  • St Martin-Kapelle in the graveyard, 14th century, originally established, however, in the time when the Lower Main was Christianized
  • Schlossturm ("castle tower", today used by businesses), late 13th century
  • Upper gate, 15th century
  • Tannenturm (tower), 15th century
  • Wörth castrum (1st-2nd century) and castrum bath, lying below the mill, only discernible by low humps in the ground

InfrastructureEdit

TransportEdit

GovernanceEdit

Town twinningEdit

 
Wörth am Main Town hall

Wörth am Main is twinned with:

MayorsEdit

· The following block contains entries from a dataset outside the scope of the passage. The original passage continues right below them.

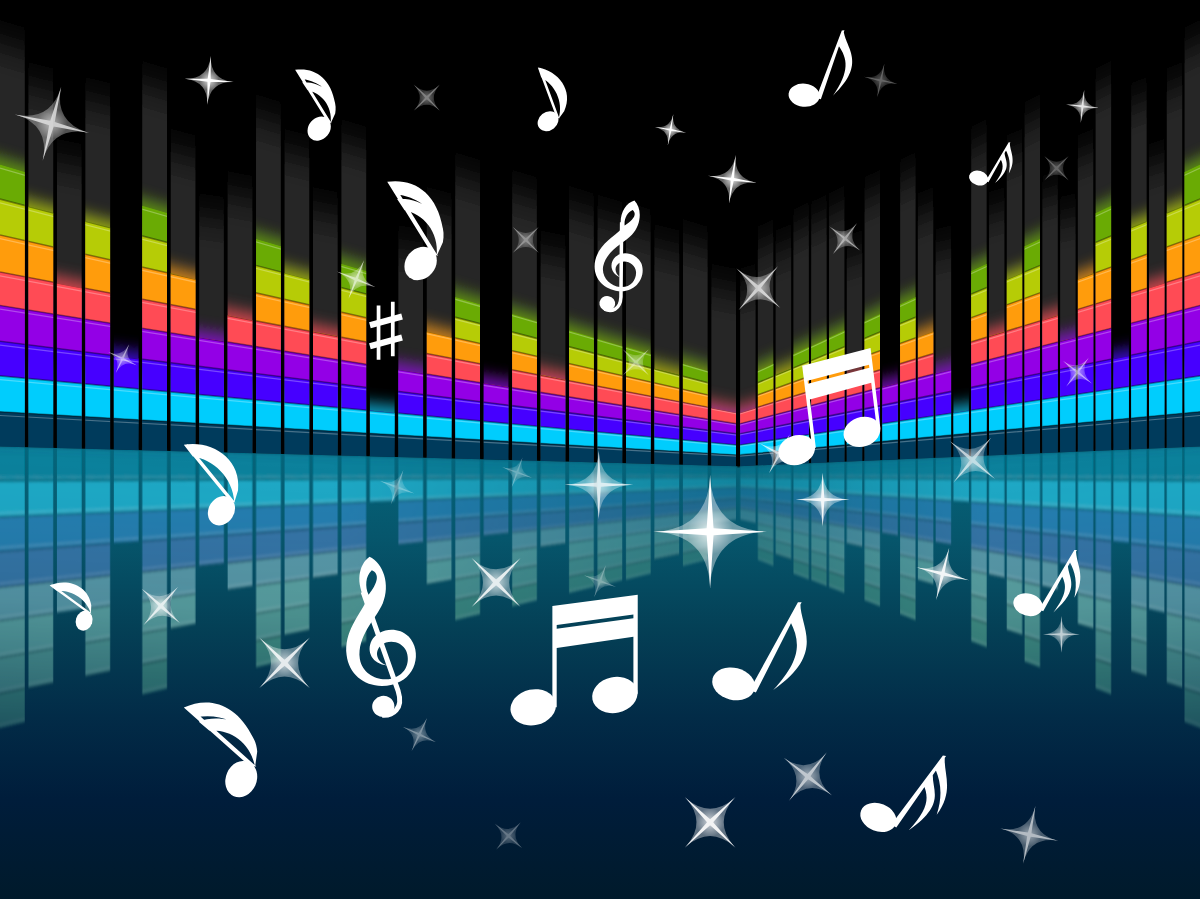
<!DOCTYPE html>
<html lang="en">
<head>
<meta charset="utf-8">
<title>Equalizer hall with music notes</title>
<style>
:root {
  --night: #000;
  --unlit: #262626;
  --note: #fff;
  --green: #6aab04;
  --lime: #b6cc06;
  --orange: #ff9c0c;
  --red: #ff4b55;
  --purple: #9300e6;
  --blue: #4600ff;
  --cyan: #00cdfd;
  --navy: #003b5c;
}
html, body { margin: 0; background: var(--night); }
body { width: 1200px; height: 899px; overflow: hidden; }
.poster { display: block; width: 1200px; height: 899px; }
.lit {
  --b8: var(--green); --b7: var(--lime); --b6: var(--orange); --b5: var(--red);
  --b4: var(--purple); --b3: var(--blue); --b2: var(--cyan); --b1: var(--navy);
}
.mirror {
  --b8: #4f9c8a; --b7: #62a89f; --b6: #6cb0ac; --b5: #68a4b2;
  --b4: #3d78ae; --b3: #2b82b8; --b2: #22b2d0; --b1: #0785a0;
}
.band-8 { fill: var(--b8); } .band-7 { fill: var(--b7); }
.band-6 { fill: var(--b6); } .band-5 { fill: var(--b5); }
.band-4 { fill: var(--b4); } .band-3 { fill: var(--b3); }
.band-2 { fill: var(--b2); } .band-1 { fill: var(--b1); }
.seam { fill: none; stroke: #000; stroke-opacity: .38; stroke-width: 1.3; }
.shine { fill: none; stroke: #fff; stroke-opacity: .28; stroke-width: 1; }
.unlit { fill: var(--unlit); }
.notes { fill: var(--note); }
.stroke { fill: none; stroke: var(--note); }
</style>
</head>
<body>
<svg class="poster" viewBox="0 0 970 727" preserveAspectRatio="none" role="img" aria-label="Rainbow equalizer bars in a dark hall with white music notes and sparkles">
  <defs>
    <linearGradient id="floor-fade" gradientUnits="userSpaceOnUse" x1="0" y1="361" x2="0" y2="727">
      <stop offset="0" stop-color="#05667c"/>
      <stop offset=".2" stop-color="#06566c"/>
      <stop offset=".4" stop-color="#044056"/>
      <stop offset=".6" stop-color="#022b47"/>
      <stop offset=".78" stop-color="#001d3b"/>
      <stop offset="1" stop-color="#001a2b"/>
    </linearGradient>
    <linearGradient id="mirror-fade" gradientUnits="userSpaceOnUse" x1="0" y1="376" x2="0" y2="125">
      <stop offset="0" stop-color="#fff" stop-opacity=".9"/>
      <stop offset=".25" stop-color="#fff" stop-opacity=".85"/>
      <stop offset=".55" stop-color="#fff" stop-opacity=".75"/>
      <stop offset="1" stop-color="#fff" stop-opacity=".35"/>
    </linearGradient>
    <linearGradient id="corner-fade" gradientUnits="userSpaceOnUse" x1="0" y1="0" x2="597" y2="0">
      <stop offset=".45" stop-color="#000" stop-opacity="0"/>
      <stop offset="1" stop-color="#000" stop-opacity=".5"/>
    </linearGradient>
    <radialGradient id="spark-glow">
      <stop offset="0" stop-color="#fff"/>
      <stop offset=".3" stop-color="#fff" stop-opacity=".55"/>
      <stop offset="1" stop-color="#fff" stop-opacity="0"/>
    </radialGradient>
    <filter id="rise-blur" x="-2%" y="-20%" width="104%" height="140%"><feGaussianBlur stdDeviation="0 15"/></filter>
    <filter id="tip-blur" x="-2%" y="-20%" width="104%" height="140%"><feGaussianBlur stdDeviation="0 6"/></filter>
    <filter id="soft-end" x="-2%" y="-10%" width="104%" height="120%"><feGaussianBlur stdDeviation="0 1.4"/></filter>

    <path id="columns" d="M0 133l20 6V500H0zM23 167l20 5V500H23zM46 229l20 4V500H46zM69 179l20 5V500H69zM92 288l20 2V500H92zM115 166l20 6V500H115zM138 221l20 5V500H138zM161 273l20 3V500H161zM184 255l20 4V500H184zM207 193l20 6V500H207zM230 221l20 5V500H230zM253 268l20 4V500H253zM276 213l20 6V500H276zM299 332l20 2V500H299zM322 299l20 3V500H322zM345 268l20 5V500H345zM368 240l20 6V500H368zM391 310l20 3V500H391zM414 254l20 6V500H414zM437 303l20 4V500H437zM460 267l20 6V500H460zM483 274l20 6V500H483zM506 280l20 6V500H506zM529 298l20 5V500H529zM552 294l20 6V500H552zM575 330l20 4V500H575z"/>
    <clipPath id="column-clip"><use href="#columns"/></clipPath>
    <mask id="mirror-mask" maskUnits="userSpaceOnUse" x="-10" y="100" width="620" height="300">
      <rect x="-10" y="100" width="620" height="300" fill="url(#mirror-fade)"/>
      <rect x="-10" y="100" width="620" height="300" fill="url(#corner-fade)"/>
    </mask>

    <g id="bands" clip-path="url(#column-clip)">
      <path class="band-8" d="M0 133L597 307V316L0 161z"/>
      <path class="band-7" d="M0 161L597 316V325L0 190z"/>
      <path class="band-6" d="M0 190L597 325V334L0 220z"/>
      <path class="band-5" d="M0 220L597 334V343L0 247z"/>
      <path class="band-4" d="M0 247L597 343V351L0 276z"/>
      <path class="band-3" d="M0 276L597 351V360L0 304z"/>
      <path class="band-2" d="M0 304L597 360V368L0 333z"/>
      <path class="band-1" d="M0 333L597 368V377L0 361z"/>
      <path class="seam" d="M0 161L597 316M0 190L597 325M0 220L597 334M0 247L597 343M0 276L597 351M0 304L597 360M0 333L597 368"/>
      <path class="shine" d="M0 136L597 308M0 164L597 317M0 193L597 326M0 223L597 335M0 250L597 344M0 279L597 352M0 307L597 361M0 336L597 369"/>
    </g>

    <g id="wall-unlit">
      <g filter="url(#rise-blur)"><use class="unlit" href="#columns" y="-98"/></g>
      <path d="M90 0h24V500H90zM297 0h24V500H297zM389 0h24V500H389z"/>
    </g>
    <g id="wall-lit" class="lit">
      <g filter="url(#tip-blur)" opacity=".75"><use href="#bands" y="-6"/></g>
      <use href="#bands"/>
    </g>
    <g id="wall-mirror" class="mirror" transform="matrix(1 .0536 0 -1 0 722)">
      <g mask="url(#mirror-mask)"><g filter="url(#soft-end)"><use href="#bands"/></g></g>
    </g>

    <g id="eighth-left">
      <ellipse rx="14.5" ry="12" transform="rotate(-50)"/>
      <path d="M9-8L-27-66L-23-66L14-6zM-27-66C0-67 25-46 18-17L13-6C15-30-2-49-20-54z"/>
    </g>
    <g id="sixteenth-left">
      <ellipse rx="14.5" ry="12" transform="rotate(-50)"/>
      <path d="M9-8L-27-66L-23-66L14-6zM-27-66C-6-69 13-58 18-28C9-46-4-54-20-56zM-19-52C-2-54 23-40 18-17L13-6C15-26 2-40-13-43z"/>
    </g>
    <g id="eighth-right">
      <ellipse rx="17.5" ry="13" transform="rotate(14)"/>
      <path d="M13 5L52-66H55L18 7zM54-66C53-46 76-26 32 5C55-20 54-34 46-50z"/>
    </g>
    <g id="sixteenth-right">
      <ellipse rx="17.5" ry="13" transform="rotate(14)"/>
      <path d="M13 5L52-66H55L18 7zM54-66C54-50 68-36 54-10C57-28 54-40 47-52zM45-48C46-32 62-22 30 8C45-14 45-24 38-36z"/>
    </g>
    <g id="beamed-pair">
      <ellipse rx="18.5" ry="14.5" transform="rotate(-12)"/>
      <ellipse cx="66" cy="-10" rx="18.5" ry="14.5" transform="rotate(-12 66 -10)"/>
      <path d="M15.500-82L84.500-91V-11H81V-57L19-48V0H15.500zM19-66.500V-63.500L81-72V-75z" fill-rule="evenodd"/>
    </g>
    <g id="treble-clef">
      <path fill-rule="evenodd" d="M4-65C14-58 17-40 8-26C0-14-17-4-18 15C-18 28-6 36 5 35C17 34 22 24 20 15C18 7 8 3 1 7C-6 11-5 20 3 24C-9 21-12 10-6 2C0-6 16-7 24 4C33 18 24 39 4 40C-15 41-29 28-28 10C-27-9-12-20-5-30C-11-46-6-60 4-65zM4-54C-2-50-4-42-2-35C7-43 10-50 4-54z"/>
      <path class="stroke" stroke-width="4" d="M-6-38L8 46C10 61 0 65-8 63"/>
      <ellipse cx="-6" cy="56" rx="9" ry="8.500"/>
    </g>
    <g id="sparkle">
      <circle r="4" fill="url(#spark-glow)"/>
      <path fill="#fff" d="M0-10L.6-.6L10 0L.6.6L0 10L-.6.6L-10 0L-.6-.6z"/>
      <path fill="#fff" fill-opacity=".4" d="M0-9.500Q.6-.6 9.500 0Q.6.6 0 9.500Q-.6.6-9.500 0Q-.6-.6 0-9.500z"/>
    </g>
  </defs>

  <rect width="970" height="727" fill="#000"/>

  <g id="unlit-bars">
    <use href="#wall-unlit"/>
    <use href="#wall-unlit" transform="matrix(-.6248 0 0 1 970 0)"/>
  </g>

  <path id="floor" fill="url(#floor-fade)" d="M0 361L597 377L970 361V727H0z"/>

  <g id="floor-reflection">
    <use href="#wall-mirror"/>
    <use href="#wall-mirror" transform="matrix(-.6248 0 0 1 970 0)"/>
  </g>

  <g id="equalizer">
    <use href="#wall-lit"/>
    <use href="#wall-lit" transform="matrix(-.6248 0 0 1 970 0)"/>
    <path d="M596 325h2v53h-2z" fill="#000" fill-opacity=".6"/>
  </g>

  <g id="sparkles">
    <use href="#sparkle" transform="translate(42 100) rotate(14) scale(3.1)" opacity=".8"/>
    <use href="#sparkle" transform="translate(169 65) rotate(4) scale(2)"/>
    <use href="#sparkle" transform="translate(345 79) rotate(45) scale(1.5)" opacity=".5"/>
    <use href="#sparkle" transform="translate(542 105) rotate(10) scale(1.3)"/>
    <use href="#sparkle" transform="translate(592 145) rotate(8) scale(2)"/>
    <use href="#sparkle" transform="translate(712 65) rotate(12) scale(1.4)" opacity=".4"/>
    <use href="#sparkle" transform="translate(875 86) rotate(6) scale(1.35)" opacity=".9"/>
    <use href="#sparkle" transform="translate(854 136) rotate(45) scale(1.4)" opacity=".4"/>
    <use href="#sparkle" transform="translate(683 193) rotate(38) scale(1.6)" opacity=".65"/>
    <use href="#sparkle" transform="translate(613 233) rotate(42) scale(2.4)" opacity=".8"/>
    <use href="#sparkle" transform="translate(425 194) rotate(45) scale(1.5)" opacity=".5"/>
    <use href="#sparkle" transform="translate(514 293) rotate(45) scale(1.5)" opacity=".55"/>
    <use href="#sparkle" transform="translate(288 226) rotate(22) scale(1.7)" opacity=".75"/>
    <use href="#sparkle" transform="translate(99 290) rotate(25) scale(1.3)" opacity=".65"/>
    <use href="#sparkle" transform="translate(871 301) rotate(38) scale(1.5)" opacity=".65"/>
    <use href="#sparkle" transform="translate(630 367) rotate(28) scale(1.8)" opacity=".8"/>
    <use href="#sparkle" transform="translate(786 372) rotate(40) scale(2.4)" opacity=".75"/>
    <use href="#sparkle" transform="translate(665 404) scale(2.200)" opacity=".95"/>
    <use href="#sparkle" transform="translate(574 430) scale(4.600)"/>
    <use href="#sparkle" transform="translate(484 392) scale(2.800)" opacity=".85"/>
    <use href="#sparkle" transform="translate(418 382) rotate(20) scale(1.300)" opacity=".4"/>
    <use href="#sparkle" transform="translate(321 394) rotate(20) scale(1.500)" opacity=".4"/>
    <use href="#sparkle" transform="translate(485 470) rotate(20) scale(1.400)" opacity=".4"/>
    <use href="#sparkle" transform="translate(401 471) rotate(45) scale(2.800)" opacity=".9"/>
    <use href="#sparkle" transform="translate(130 490) rotate(42) scale(2.100)" opacity=".85"/>
    <use href="#sparkle" transform="translate(230 536) rotate(45) scale(2.900)" opacity=".9"/>
    <use href="#sparkle" transform="translate(339 594) rotate(25) scale(1.500)" opacity=".5"/>
    <use href="#sparkle" transform="translate(411 676) rotate(42) scale(1.500)" opacity=".4"/>
    <use href="#sparkle" transform="translate(574 665) rotate(45) scale(2.900)" opacity=".95"/>
    <use href="#sparkle" transform="translate(653 628) rotate(38) scale(2.500)" opacity=".75"/>
    <use href="#sparkle" transform="translate(832 675) rotate(12) scale(2.400)" opacity=".7"/>
    <use href="#sparkle" transform="translate(858 513) scale(1.500)" opacity=".75"/>
    <use href="#sparkle" transform="translate(762 464) rotate(14) scale(2.200)" opacity=".95"/>
  </g>

  <g id="notes" class="notes">
    <use href="#sixteenth-left" transform="translate(258 104) scale(.72)"/>
    <use href="#eighth-left" transform="translate(443 98) rotate(11.500) scale(.62)"/>
    <use href="#eighth-right" transform="translate(650 77) rotate(-8) scale(.72)"/>
    <use href="#sixteenth-right" transform="translate(791 144) rotate(2) scale(.45)"/>
    <use href="#sixteenth-left" transform="translate(340 213)"/>
    <use href="#eighth-left" transform="translate(179 413) rotate(-7.500) scale(.86)"/>
    <use href="#eighth-left" transform="translate(68 502) rotate(-22) scale(.56)"/>
    <use href="#sixteenth-left" transform="translate(195 630) rotate(-16.500) scale(1.040)"/>
    <use href="#eighth-right" transform="translate(593 553)"/>
    <use href="#sixteenth-right" transform="translate(831 489) rotate(2) scale(.69)"/>
    <use href="#sixteenth-right" transform="translate(710 661) rotate(8) scale(.86)"/>
    <use href="#beamed-pair" transform="translate(431 572)"/>
    <use href="#beamed-pair" transform="translate(644 364) rotate(-7) scale(.82)"/>
    <use href="#treble-clef" transform="translate(306 515) rotate(-10)"/>
    <use href="#treble-clef" transform="translate(502 207) rotate(10) scale(.71)"/>
    <g id="sharp-sign" class="stroke">
      <path stroke-width="3" d="M306 247V291M317.500 244V288"/>
      <path stroke-width="5" d="M299 263L325 256M299 280L325 273"/>
    </g>
  </g>
</svg>
</body>
</html>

In March 2014 Andreas Fath (Freie Wähler - Free voters) was elected the new mayor. He is the successor of Erwin Dotzel (CSU), he was 30 years in office.[5]

Further readingEdit

  • Trost, Werner: Wörth am Main. Chronik einer fränkischen Kleinstadt. 4 volumes. Wörth 1987-1999

ReferencesEdit

  1. ^ "Fortschreibung des Bevölkerungsstandes". Bayerisches Landesamt für Statistik und Datenverarbeitung (in German). July 2019.
  2. ^ a b Schumacher, Karin; Schumacher, Hans-Jürgen (2003). Zeitreise durch den Spessart (German). Wartberg Verlag. ISBN 3-8313-1075-0.
  3. ^ A numerus in the Roman army was a unit with a strength of 200 to 400 men.
  4. ^ "National Commission for Decentralised cooperation". Délégation pour l’Action Extérieure des Collectivités Territoriales (Ministère des Affaires étrangères) (in French). Archived from the original on 2013-11-27. Retrieved 2013-12-26. Cite uses deprecated parameter |deadurl= (help)
  5. ^ http://www.main-echo.de/regional/kreis-miltenberg/art4001,2999021

External linksEdit